When considering how you can create a new, post-divorce identity, it helps to understand the characteristics of identity in general.  Identity relates to the idea of who you are and what defines you as a person in this world. Identity is how you describe yourself and the characteristics that make you unique. Identity development can change in a moment as you experience the divorce process and divorce becomes the lens through which you and others view yourself and the world around you. Your only choice at this point is to continue to move forward, make new choices about the direction you wish to move and create a post-divorce self that combines all of your best features and attributes.
Though your current identity may seem diminished, another part of you sees the bigger picture. This is the part of yourself that inspires and motivates you to move toward (re)claiming a more positive, solid, stable, and proactive sense of self. While your “less than” self may dictate who you are today, your “more than” self gains ground every time you work toward restoring yourself. It is your “more than” self that forms the basis of who you will become when you continue to create your new identity.
It is impossible to go back to who you were previously as a wife or husband. Right now decide: “I will stop looking back.” Though this process may feel uncomfortable, being forward-thinking works to your advantage.

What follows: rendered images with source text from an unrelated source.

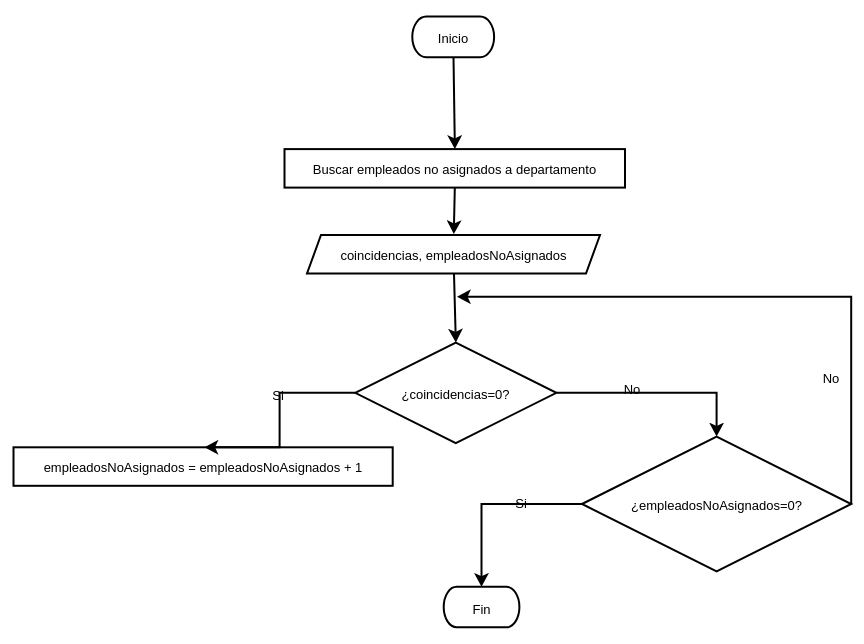
<!DOCTYPE html>
<html lang="es">
<head>
<meta charset="utf-8">
<title>Diagrama de flujo: empleados no asignados</title>
<style>
:root { --ink: #000; --paper: #fff; }
* { box-sizing: border-box; margin: 0; }
body { background: var(--paper); overflow: hidden; }
.flowchart {
  position: relative;
  width: 864px;
  height: 644px;
  overflow: hidden;
  background: var(--paper);
  color: var(--ink);
  font: 13px/15px "Liberation Sans", Arial, sans-serif;
}
.lines { position: absolute; inset: 0; display: block; }
.shapes { fill: var(--paper); stroke: var(--ink); stroke-width: 2; }
.connectors { fill: none; stroke: var(--ink); stroke-width: 2; }
.arrowhead { fill: var(--ink); }
.node, .branch { position: absolute; white-space: nowrap; }
.node {
  display: flex;
  align-items: center;
  justify-content: center;
  padding-top: 2px;
}
.start { left: 412px; top: 16px; width: 82px; height: 41px; padding-top: 3px; }
.search { left: 284px; top: 149px; width: 341px; height: 39px; }
.data { left: 307px; top: 235px; width: 293px; height: 39px; }
.matches { left: 355px; top: 342px; width: 201px; height: 101px; padding-top: 3px; }
.increment { left: 13px; top: 447px; width: 380px; height: 39px; }
.unassigned { left: 582px; top: 436px; width: 269px; height: 136px; padding-top: 3px; }
.end { left: 444px; top: 587px; width: 75px; height: 41px; padding-top: 3px; }
.branch { transform: translate(-50%, -50%); }
.matches-yes { left: 278px; top: 395px; }
.matches-no { left: 632px; top: 389px; }
.unassigned-yes { left: 521px; top: 503px; }
.unassigned-no { left: 831px; top: 378px; }
</style>
</head>
<body>
<main class="flowchart">
  <svg class="lines" width="864" height="644" viewBox="0 0 864 644" aria-hidden="true">
    <defs>
      <marker id="arrow" markerUnits="userSpaceOnUse" markerWidth="15" markerHeight="15" refX="9" refY="7.5" orient="auto">
        <path class="arrowhead" d="M0 0 L14 7.5 L0 15 L3.5 7.5 Z"/>
      </marker>
    </defs>
    <g class="shapes">
      <rect x="412.3" y="16.6" width="81.8" height="40.6" rx="14" ry="20.3"/>
      <rect x="284.5" y="149.1" width="340.5" height="38.5"/>
      <polygon points="321,235 600,235 586,273.5 307,273.5"/>
      <polygon points="355.2,392.8 455.8,342.5 556.4,392.8 455.8,443.1"/>
      <rect x="13.5" y="447.3" width="379.2" height="38.5"/>
      <polygon points="582,504 716.6,436.5 851.2,504 716.6,571.5"/>
      <rect x="443.7" y="586.8" width="75.7" height="40.5" rx="13" ry="20.2"/>
    </g>
    <g class="connectors" marker-end="url(#arrow)">
      <path marker-end="url(#arrow)" d="M453.5 57 L454.8 144"/>
      <path marker-end="url(#arrow)" d="M454.8 188 L453.9 229"/>
      <path marker-end="url(#arrow)" d="M454 274 L455.7 337.5"/>
      <path marker-end="url(#arrow)" d="M355.2 392.8 H279.6 V447.3 H209.5"/>
      <path marker-end="url(#arrow)" d="M556.4 392.8 H716.6 V431.5"/>
      <path marker-end="url(#arrow)" d="M851.2 504 V296.7 H462"/>
      <path marker-end="url(#arrow)" d="M582 504 H481.5 V581.8"/>
    </g>
  </svg>

  <p class="node start">Inicio</p>
  <p class="node search">Buscar empleados no asignados a departamento</p>
  <p class="node data">coincidencias, empleadosNoAsignados</p>
  <p class="node matches">¿coincidencias=0?</p>
  <p class="node increment">empleadosNoAsignados = empleadosNoAsignados + 1</p>
  <p class="node unassigned">¿empleadosNoAsignados=0?</p>
  <p class="node end">Fin</p>

  <span class="branch matches-yes">Si</span>
  <span class="branch matches-no">No</span>
  <span class="branch unassigned-yes">Si</span>
  <span class="branch unassigned-no">No</span>
</main>
</body>
</html>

Your personal identity develops according to your perception of the experience. You are an individual and your perspective of the world is your own; what feels traumatizing to you may not feel that way to someone else. Likewise, what feels traumatic to someone else may seem trivial to you. If perception plays a key role in trauma, then it can also play a key role after trauma. While it doesn’t feel this way at first, how you perceive yourself becomes a choice. Who you are during and after divorce is… Who you decide you are.